April 17, 2012
What I'm Reading
Currently reading: Ordering Your Private World, by Gordon MacDonald
Funny how you can only embrace a book when the time is right. My friend Kim loaned me this book years ago. It's been on my shelf for years. I even tried to give it back once. He asked me "Did you read it?" and I think I politely told him - "I er um uh... no." And so he insisted that I keep it. Welp, I thought, if you insist it's that good, and you don't need it back, maybe I'll hang onto it until I finally decide I need to read it. Or more likely, the day comes that I have a shortage of books and nothing else seems right.
That title, Ordering Your Private World... that is not an attention-getter. That wasn't going to drag me into the book. Even now, I recoil at it a little bit. Order my world? Like a pizza? It doesn't even sound Christian, and if it is, it's probably that Joel Osteen brand or something.

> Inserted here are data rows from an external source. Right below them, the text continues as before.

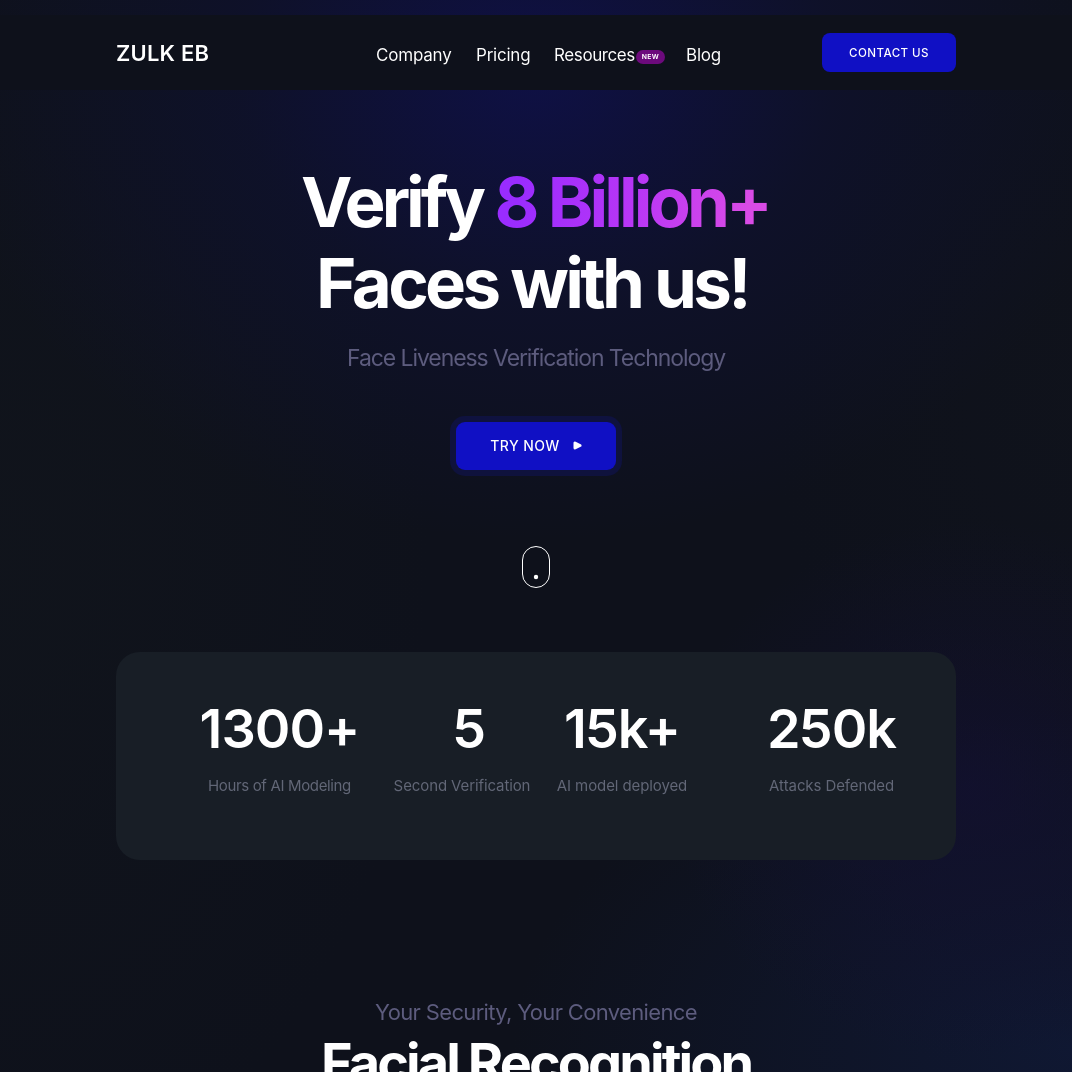
<!DOCTYPE html>
<html lang="en">
<head>
<meta charset="utf-8">
<title>Face Liveness Verification</title>
<style>
:root {
  --night: #0e111b;
  --bar: #0e111b;
  --panel: #181e26;
  --blue: #1010c4;
  --halo: rgba(16, 20, 110, .38);
  --white: #ffffff;
  --muted: #5d5c7e;
  --label: #626777;
  --badge: #6c0a7c;
  --violet: #9a2cff;
  --pink: #d94be6;
}
* { box-sizing: border-box; margin: 0; padding: 0; }
html, body { width: 1072px; height: 1072px; overflow: hidden; background: var(--night); }
body { font-family: Inter, "Open Sans", sans-serif; color: var(--white); }
a { color: inherit; text-decoration: none; }
.page {
  width: 1072px; height: 1072px; overflow: hidden;
  display: flex; flex-direction: column; align-items: center;
  background:
    radial-gradient(600px 470px at 536px 70px, rgba(15, 16, 80, .8), rgba(15, 17, 60, .42) 50%, transparent 100%),
    radial-gradient(300px 270px at 970px 790px, rgba(19, 16, 50, .7), transparent 100%),
    radial-gradient(560px 340px at 1072px 1050px, rgba(16, 26, 58, .75), transparent 100%),
    radial-gradient(430px 640px at 0 560px, rgba(18, 22, 28, .6), transparent 100%),
    radial-gradient(300px 420px at 1072px 400px, rgba(17, 20, 28, .5), transparent 100%),
    var(--night);
}
.page > * { flex-shrink: 0; }

.site-header {
  width: 100%; height: 75px; margin-top: 15px; padding: 0 116px;
  display: grid; grid-template-columns: 260px 446px 134px; align-items: center;
  background: var(--bar);
}
.brand { font-size: 22px; font-weight: 600; letter-spacing: .2px; line-height: 28px; white-space: nowrap; }
.menu {
  display: grid; grid-template-columns: 100px 78px 132px auto; justify-content: start;
  padding-top: 5px; list-style: none;
  font-size: 17px; line-height: 24px; letter-spacing: -.2px; white-space: nowrap;
}
.menu-with-badge { display: flex; align-items: center; }
.menu-with-badge > span:first-child { width: 82px; letter-spacing: -.4px; }
.badge {
  width: 29px; height: 14px; margin-top: 3px; border-radius: 7px; background: var(--badge);
  font-size: 6.8px; font-weight: 700; line-height: 14px; letter-spacing: .3px; text-align: center;
}
.button {
  display: flex; align-items: center; justify-content: center;
  background: var(--blue); font-weight: 500; white-space: nowrap;
}
.button-contact { height: 39px; border-radius: 8px; font-size: 11.6px; letter-spacing: .4px; }

.hero-title {
  margin-top: 72px; font-size: 69px; line-height: 81px; font-weight: 700;
  letter-spacing: -.057em; text-align: center; white-space: nowrap;
}
.hero-title span { display: block; }
.hero-title .hero-line-two { padding-right: 8px; letter-spacing: -.053em; }
.hero-title em {
  font-style: normal; padding-right: 2px;
  background: linear-gradient(100deg, var(--violet) 10%, #b836f6 50%, var(--pink) 90%);
  -webkit-background-clip: text; background-clip: text; color: transparent;
}
.hero-subtitle {
  margin-top: 19px; font-size: 23px; line-height: 30px; font-weight: 400;
  letter-spacing: -1.08px; color: var(--muted); white-space: nowrap;
}
.button-try {
  width: 160px; height: 48px; margin-top: 49px; padding-bottom: 2px; gap: 13px; border-radius: 9px;
  font-size: 14px; letter-spacing: .4px; box-shadow: 0 0 0 6px var(--halo);
}
.scroll-hint { display: block; margin-top: 76px; }

.stats {
  width: 840px; height: 208px; margin-top: 64px; padding: 45px 0 0 72px;
  display: grid; grid-template-columns: 183px 182px 138px 281px; align-items: start;
  background: var(--panel); border-radius: 24px; text-align: center; white-space: nowrap;
}
.stat { display: flex; flex-direction: column; align-items: center; gap: 15px; }
.stat-value { font-size: 54px; line-height: 64px; font-weight: 600; letter-spacing: -1px; }
.stat-label { font-size: 15px; line-height: 20px; letter-spacing: -.1px; color: var(--label); }
.stat-hours .stat-label { letter-spacing: -.35px; }
.stat-seconds .stat-value { padding-left: 14px; }

.section-kicker {
  margin-top: 137px; font-size: 22px; line-height: 30px; letter-spacing: -.65px;
  color: var(--muted); white-space: nowrap;
}
.section-title {
  margin-top: 4px; font-size: 54px; line-height: 64px; font-weight: 700;
  letter-spacing: -.054em; white-space: nowrap;
}
</style>
</head>
<body>
<div class="page">
  <header class="site-header">
    <a class="brand" href="#">ZULK EB</a>
    <nav>
      <ul class="menu">
        <li><a href="#">Company</a></li>
        <li><a href="#">Pricing</a></li>
        <li><a class="menu-with-badge" href="#"><span>Resources</span><span class="badge">NEW</span></a></li>
        <li><a href="#">Blog</a></li>
      </ul>
    </nav>
    <a class="button button-contact" href="#">CONTACT US</a>
  </header>

  <h1 class="hero-title">
    <span>Verify <em>8 Billion+</em></span>
    <span class="hero-line-two">Faces with us!</span>
  </h1>
  <p class="hero-subtitle">Face Liveness Verification Technology</p>
  <a class="button button-try" href="#">TRY NOW
    <svg width="9" height="9" viewBox="0 0 9 9" aria-hidden="true">
      <path d="M2 2 L2 7 L7 4.5 Z" fill="#fff" stroke="#fff" stroke-width="3" stroke-linejoin="round"/>
    </svg>
  </a>
  <svg class="scroll-hint" width="28" height="42" viewBox="0 0 28 42" aria-hidden="true">
    <rect x="0.5" y="0.5" width="27" height="41" rx="13.5" fill="none" stroke="#fff"/>
    <circle cx="14" cy="31" r="2.2" fill="#fff"/>
  </svg>

  <section class="stats">
    <div class="stat stat-hours"><strong class="stat-value">1300+</strong><span class="stat-label">Hours of AI Modeling</span></div>
    <div class="stat stat-seconds"><strong class="stat-value">5</strong><span class="stat-label">Second Verification</span></div>
    <div class="stat"><strong class="stat-value">15k+</strong><span class="stat-label">AI model deployed</span></div>
    <div class="stat"><strong class="stat-value">250k</strong><span class="stat-label">Attacks Defended</span></div>
  </section>

  <p class="section-kicker">Your Security, Your Convenience</p>
  <h2 class="section-title">Facial Recognition</h2>
</div>
</body>
</html>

It sounds like it should be sold at self-help seminars, like a book for executives or office people, for pastors who give people sound advice, for... for grown-ups. I place myself firmly outside of all of those categories.
And yet... And yet...
I find myself recoiling at the title of the book a little less these days. Maybe I'm creeping toward genuinely needing to get my private world in order.
Ugh. And so here I am, reading this practical book with all of it's practical advice. And there's not a whole lot of that deep, abstract, mind-blowing mystical mysterious Jesus stuff I've gravitated towards, the kind of stuff I thought Kim might recommend. Nope. Common sense. Like how not to suck at budgeting your time. And how to keep your brain in shape.
And It's kinda refreshing. I don't like that it's refreshing, but it is.
This is not a new book, it's an old book. It's not high on the best-seller list, it's not hip (sorry, Gord, but you knew that). But it's a good read, for sure.
I've always wondered how to keep track of all the stuff I'm supposed to know. So I added a little notebook to my life so I didn't have to hold it all in my brain, and I started to write things in it. It's small and I carry it everywhere and I'd be destroyed if anyone ever found it and leafed through all the half-truths and unfinished thoughts and terrible story ideas in it. I write stuff like "buy bananas," and "always tell the truth because it's easier to remember" and "Swearing a lot in my head is probably a violation of Ephesians 4:29... or is it?"
All that to say: there's too much in life to balance and remember on your own. We forget stuff. Little things. Big things. Deep things. Spiritual things. Practical things. So sometimes we need other people to teach us new practical ideas and remind us of some of the ones we're obviously supposed to remember. Every now and then you need to read a book like this.
Maybe you don't need it. I do. I'm disorganized. (Pleeease do not read my little notebook.) And so this book is written for me. And Kim probably saw that I needed all those years ago, and it's a good thing I finally took his word for it. Some of us have a messy private world, which I think is a very concise way of saying we've got a big tangle of stuff we have to privately remember and think about and decide in our heads, hearts, souls. And if that inner world is messy, the outer one will be too.
MacDonald argues early on - and I would agree - that a private world can never really be in order without Christ. He writes in such a way that it's not preachy or overbearing. Even though I'm reading an edition that's as old as I am, it still fits today. For what it's worth, MacDonald has written an updated version that mentions Twitter and stuff.
I won't bother to write much more about it, because MacDonald has covered it fairly well in the book. Which you might want to read.
When you realize you need to.